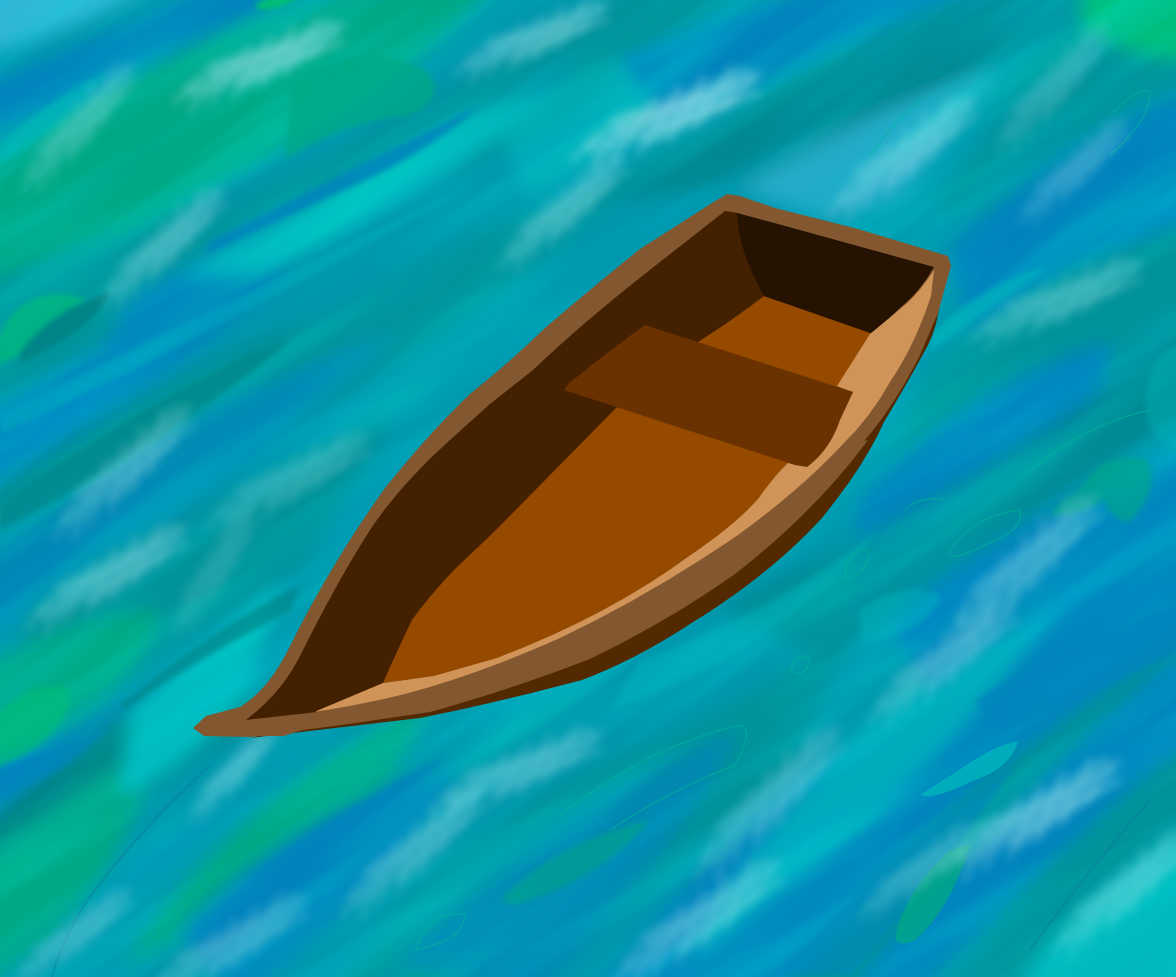
<!DOCTYPE html>
<html lang="en">
<head>
<meta charset="utf-8">
<title>Rowing boat on turquoise water</title>
<style>
:root {
  --sea: #0098ae;
  --teal: #009399;
  --deep-teal: #008487;
  --blue: #0084bd;
  --green: #00a884;
  --bright-green: #00bd78;
  --aqua: #00b9bd;
  --sky: #35b5d8;
  --foam: #9fe0e8;
  --rim: #835830;
  --hull: #522900;
  --inner-wall: #432000;
  --stern: #261200;
  --floor: #964a00;
  --seat: #693200;
  --lit-wall: #d09459;
}
html, body { margin: 0; width: 1176px; height: 977px; overflow: hidden; background: var(--sea); }
svg { display: block; }
.teal { fill: var(--teal); }
.deep { fill: var(--deep-teal); }
.blue { fill: var(--blue); }
.green { fill: var(--green); }
.bright { fill: var(--bright-green); }
.aqua { fill: var(--aqua); }
.sky { fill: var(--sky); }
.foam { stroke: var(--foam); fill: none; stroke-linecap: round; }
.ripples { fill: none; stroke: #00b59b; stroke-width: 1.5; opacity: .55; }
.rim { fill: var(--rim); }
.hull { fill: var(--hull); }
.inner-wall { fill: var(--inner-wall); }
.stern { fill: var(--stern); }
.floor { fill: var(--floor); }
.seat { fill: var(--seat); }
.lit-wall { fill: var(--lit-wall); }
</style>
</head>
<body>
<svg width="1176" height="977" viewBox="0 0 1176 977" role="img" aria-label="Wooden rowing boat seen from above on turquoise water">
  <defs>
    <filter id="soft" filterUnits="userSpaceOnUse" x="-80" y="-80" width="1336" height="1137"><feGaussianBlur stdDeviation="9"/></filter>
    <filter id="crisp" filterUnits="userSpaceOnUse" x="-80" y="-80" width="1336" height="1137"><feGaussianBlur stdDeviation="2.5"/></filter>
    <filter id="mist" filterUnits="userSpaceOnUse" x="-80" y="-80" width="1336" height="1137"><feGaussianBlur stdDeviation="4"/></filter>
    <filter id="grain" x="0" y="0" width="1" height="1">
      <feTurbulence type="fractalNoise" baseFrequency="0.003 0.022" numOctaves="3" seed="8"/>
      <feColorMatrix values="0 0 0 0 0  0 .9 0 0 .18  0 0 .5 0 .45  1.8 0 0 0 -.6"/>
    </filter>
    <g id="spray">
      <path d="M-70 28Q-20 16 30-12" stroke-width="16" opacity=".35"/>
      <path d="M-45 8Q10-8 68-34" stroke-width="18" opacity=".4"/>
      <path d="M-20 22Q20 6 55-14" stroke-width="12" opacity=".4"/>
      <path d="M-88 40L-50 4M-72 48L-34-2M-52 40L-14-14M-28 34L8-24M0 22L30-34M24 10L56-42M48-6L82-38" stroke-width="6" opacity=".35"/>
      <path d="M-30 4L60-28M-10 12L80-20" stroke-width="5" opacity=".5"/>
    </g>
  </defs>

  <g id="water">
    <rect width="1176" height="977" fill="var(--sea)"/>

    <g id="broad-currents" filter="url(#soft)">
      <path class="sky" d="M-40-40H190Q90 30-40 60Z"/>
      <path class="blue" d="M-40 90Q60 60 200-10L330-30Q160 70-40 140Z"/>
      <path class="green" d="M-40 180Q120 60 340-10L500-20Q380 110 200 190Q90 260-40 300Z"/>
      <path class="teal" d="M-40 290Q160 220 330 150Q520 60 640-30H760Q600 110 420 190Q200 280-40 420Z"/>
      <path class="blue" d="M130 300Q300 200 460 130L580 60Q450 180 340 230Q200 300 100 350Z"/>
      <path class="aqua" d="M180 280Q330 190 480 110L560 90Q420 200 260 270Z"/>
      <path class="blue" d="M-40 430Q130 330 300 260Q220 350-40 500Z"/>
      <path class="teal" d="M-40 530Q220 370 480 230L640 180Q460 340 280 430Q120 500-40 600Z"/>
      <path class="blue" d="M-40 540Q140 430 400 330Q240 480-40 650Z" opacity=".75"/>
      <path class="teal" d="M20 610Q200 480 390 420L310 560Q170 660 60 730Z"/>
      <path class="deep" d="M-40 520Q120 390 310 320Q190 430-40 560Z" opacity=".75"/>
      <path class="green" d="M-40 680Q80 610 160 610Q130 720-40 790Z"/>
      <path class="blue" d="M-40 770Q70 740 200 650Q110 780-40 830Z"/>
      <path class="deep" d="M-40 840Q110 720 250 610L250 720Q120 820-40 900Z"/>
      <path class="green" d="M-40 870Q80 790 180 730L100 880Q40 960-40 1000Z"/>
      <path class="green" d="M120 970Q230 800 430 700Q390 820 230 910Z"/>
      <path class="aqua" d="M130 710Q210 640 280 580L250 690Q200 760 120 800Z"/>
      <path class="blue" d="M180 930Q310 800 460 770Q390 890 230 1000Z"/>
      <path class="teal" d="M330 1000Q420 850 610 760Q760 700 860 620L790 770Q630 900 520 1000Z"/>
      <path class="blue" d="M400 960Q560 800 740 730Q680 850 530 1000Z" opacity=".7"/>
      <path class="blue" d="M590 1000Q720 830 920 690Q1060 590 1200 510V650Q980 800 780 1000Z"/>
      <path class="aqua" d="M690 960Q780 780 990 620L1070 590Q980 720 870 820Z" opacity=".75"/>
      <path class="teal" d="M770 1000Q910 840 1010 760L1200 620V720Q1020 840 930 1000Z"/>
      <path class="blue" d="M850 990Q1000 800 1220 620V720Q1060 840 920 990Z"/>
      <path class="teal" d="M940 1000Q1060 830 1220 720V1000Z"/>
      <path class="aqua" d="M1010 1000Q1090 880 1200 820V1000Z"/>
      <path class="deep" d="M560 210Q760 80 1010-30H1120Q980 90 760 180Z" opacity=".7"/>
      <path class="aqua" d="M490 110Q610 50 760 10Q680 110 530 200Z" opacity=".6"/>
      <path class="blue" d="M620 60Q780-10 940-40H1020Q800 70 660 120Z"/>
      <path class="sky" d="M740 190Q830 120 1000 70L900 200L830 220Z" opacity=".65"/>
      <path class="teal" d="M930 210Q1020 70 1110-20H1220V70Q1090 110 1000 210Z"/>
      <path class="blue" d="M950 250Q1040 150 1220 80V220Q1080 240 970 330Z"/>
      <path class="bright" d="M1085-20H1200V60Q1120 60 1080 20Z"/>
      <path class="teal" d="M930 360Q1060 260 1220 210V320Q1050 390 880 500Z"/>
      <path class="blue" d="M860 500Q960 390 1110 340Q1100 440 960 530L850 610Z"/>
      <path class="deep" d="M720 610Q880 530 1010 450L1200 330V410Q1010 510 830 660Z" opacity=".7"/>
      <path class="blue" d="M890 620Q1010 520 1200 440V540Q1040 600 930 690Z"/>
    </g>

    <rect id="water-grain" x="-300" y="-250" width="1800" height="1500" transform="rotate(-33 588 488)" filter="url(#grain)" opacity=".38"/>

    <g id="fine-currents" filter="url(#crisp)">
      <path class="blue" d="M210 242Q350 170 480 105Q420 160 330 196Q260 230 205 255Z" opacity=".8"/>
      <path class="aqua" d="M0 145Q40 105 110 70Q70 120 0 165Z" opacity=".6"/>
      <path class="bright" d="M255 5Q275-10 300-4Q280 12 258 9Z"/>
      <path class="bright" d="M-5 345Q20 280 85 298Q75 335-5 365Z" opacity=".65"/>
      <path class="deep" d="M20 352Q50 310 110 292Q100 325 20 364Z"/>
      <path class="bright" d="M-5 715Q40 675 70 690Q70 740-5 768Z" opacity=".65"/>
      <path class="deep" d="M0 505Q150 395 290 340Q180 435 0 530Z" opacity=".65"/>
      <path class="deep" d="M120 705Q210 630 300 585L290 612Q210 650 125 710Z" opacity=".65"/>
      <path class="blue" d="M250 875Q350 800 450 755Q380 810 275 885Z" opacity=".7"/>
      <path class="blue" d="M0 765Q60 752 105 730Q70 772 0 798Z" opacity=".65"/>
      <path class="green" d="M290 85Q360 35 425 70Q450 95 410 115Q350 120 285 160Q290 120 290 85Z" opacity=".75"/>
      <path class="green" d="M500 900Q560 840 650 820Q600 880 515 905Z" opacity=".55"/>
      <path class="aqua" d="M860 610Q900 580 940 595Q930 635 860 642Z" opacity=".4"/>
      <path class="green" d="M1080 490Q1100 450 1148 460Q1160 490 1130 522Q1110 520 1105 500Q1070 520 1050 514Q1060 500 1080 490Z" opacity=".6"/>
      <path class="aqua" d="M1145 400Q1150 350 1180 345V450Q1145 440 1145 400Z" opacity=".35"/>
      <path class="blue" d="M975 700Q1070 640 1180 605V650Q1080 700 1000 735Z" opacity=".75"/>
      <path class="blue" d="M775 975Q900 850 1015 765Q960 850 850 975Z" opacity=".55"/>
      <path class="aqua" d="M0 415Q250 290 480 180Q260 310 0 435Z" opacity=".4"/>
      <path class="aqua" d="M640 660Q760 620 880 530Q780 650 610 710Z" opacity=".4"/>
      <path class="aqua" d="M935 330Q990 280 1050 265Q1000 300 930 350Z" opacity=".6"/>
    </g>

    <g id="eddies">
      <path class="green" d="M895 938Q905 890 950 850L970 845Q950 910 915 940Q900 948 895 938Z" opacity=".75"/>
      <path class="aqua" d="M962 768Q995 745 1018 741Q1012 768 970 782Q935 800 920 795Z" opacity=".75"/>
      <g class="ripples">
        <path d="M950 550Q975 515 1020 510Q1025 530 985 545Q945 565 950 550Z"/>
        <path d="M415 950Q430 910 465 914Q465 940 415 950Z"/>
        <path d="M560 815Q650 745 740 725Q755 730 735 765Q670 790 610 830"/>
        <path d="M325 778Q345 748 385 748Q405 760 365 778Q335 790 325 778Z"/>
        <path d="M845 575Q850 545 868 550Q872 570 845 580Z"/>
        <path d="M790 670Q800 650 810 660Q805 680 790 670Z"/>
        <path d="M0 190Q15 145 45 150Q60 165 10 202"/>
        <path d="M1020 480Q1080 425 1150 410M1110 115Q1140 85 1150 92Q1150 120 1110 155"/>
        <path d="M870 155Q900 115 925 95M905 510Q920 495 945 500"/>
      </g>
      <path d="M210 765Q140 830 95 890Q65 930 52 977M1150 800Q1080 880 1030 950" fill="none" stroke="#0b7f9f" stroke-width="2" opacity=".5"/>
    </g>

    <g id="foam" class="foam" filter="url(#mist)">
      <use href="#spray" transform="translate(262 62)" opacity=".85"/>
      <use href="#spray" transform="translate(80 125) rotate(-25) scale(.9)" opacity=".5"/>
      <use href="#spray" transform="translate(535 38) scale(.9)" opacity=".7"/>
      <use href="#spray" transform="translate(670 115) scale(1.1)" opacity=".95"/>
      <use href="#spray" transform="translate(565 210) rotate(-18) scale(.9)" opacity=".6"/>
      <use href="#spray" transform="translate(165 245) rotate(-20) scale(.9)" opacity=".6"/>
      <use href="#spray" transform="translate(125 470) rotate(-20)" opacity=".55"/>
      <use href="#spray" transform="translate(290 480) rotate(-5)" opacity=".4"/>
      <use href="#spray" transform="translate(110 575) rotate(-8)" opacity=".65"/>
      <use href="#spray" transform="translate(215 570) rotate(-35) scale(.8)" opacity=".3"/>
      <use href="#spray" transform="translate(905 155) rotate(-15)" opacity=".6"/>
      <use href="#spray" transform="translate(1055 85) rotate(-25) scale(.9)" opacity=".4"/>
      <use href="#spray" transform="translate(1075 170) rotate(-20) scale(.8)" opacity=".45"/>
      <use href="#spray" transform="translate(1060 300)" opacity=".55"/>
      <use href="#spray" transform="translate(1025 565) rotate(-20) scale(1.1)" opacity=".55"/>
      <use href="#spray" transform="translate(945 660) rotate(-15)" opacity=".55"/>
      <use href="#spray" transform="translate(1035 815) rotate(-8) scale(1.1)" opacity=".75"/>
      <use href="#spray" transform="translate(920 870) rotate(-15) scale(.8)" opacity=".45"/>
      <use href="#spray" transform="translate(770 800) rotate(-22) scale(1.1)" opacity=".5"/>
      <use href="#spray" transform="translate(700 920) rotate(-12) scale(1.1)" opacity=".6"/>
      <use href="#spray" transform="translate(520 770)" opacity=".6"/>
      <use href="#spray" transform="translate(415 850) rotate(-18)" opacity=".55"/>
      <use href="#spray" transform="translate(235 770) rotate(-25) scale(.7)" opacity=".6"/>
      <use href="#spray" transform="translate(230 945) rotate(-8)" opacity=".5"/>
      <use href="#spray" transform="translate(75 935) rotate(-15) scale(.8)" opacity=".5"/>
      <use href="#spray" transform="translate(1125 890) rotate(-18)" opacity=".55"/>
    </g>
  </g>

  <g id="boat">
    <path class="hull" d="M250 738L420 718Q500 702 582 680Q635 660 690 624Q770 575 822 518Q865 465 884 422Q912 375 928 345Q938 325 940 300L880 380L700 570L400 700Z"/>
    <path class="rim" d="M193 728L206 716L240 707Q268 690 288 650Q330 565 385 488Q430 432 470 394Q510 362 545 328Q595 285 640 249L712 203L727 194L740 196L775 208L858 229L948 256L951 266L938 313L920 355Q895 405 865 440Q800 510 725 565Q640 622 560 653Q490 680 425 697Q340 717 284 736L204 736Z"/>
    <path class="rim" d="M204 736L250 737Q340 726 430 712Q510 690 590 659Q670 620 735 574Q815 512 868 440L820 450L500 650L245 710Z"/>
    <path class="inner-wall" d="M246 720Q280 694 298 660Q335 585 370 530Q400 485 450 440L490 404L533 370Q580 325 646 273L725 211L738 213L780 300L640 420L400 690L317 712Z"/>
    <path class="floor" d="M764 296L873 332L842 386L790 465Q750 515 700 550Q610 615 497 660L434 676L383 683Q396 653 412 620Q430 595 455 569L495 531L555 470L616 408L698 342Q730 322 764 296Z"/>
    <path class="stern" d="M737 213L778 224L934 267Q920 292 900 308L873 334L764 296Q738 250 737 213Z"/>
    <path class="lit-wall" d="M934 270L931 296Q915 345 890 382Q870 418 842 445Q800 490 738 535Q650 595 560 638Q480 674 405 694Q365 704 314 712L383 683L434 676L497 658Q610 615 692 554Q735 525 758 499Q775 475 788 463L807 466Q830 450 838 420L853 392L837 386L870 334L905 305Q920 292 934 270Z"/>
    <path class="seat" d="M645 325L853 392L840 420Q830 450 807 467L795 465L564 390L568 384Q610 350 645 325Z"/>
  </g>
</svg>
</body>
</html>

○ ○ ○ ○

§ Directions for this task: Count how many lines in the data contain the word "teal", giving the number without comment.

§ Exercise answer: 12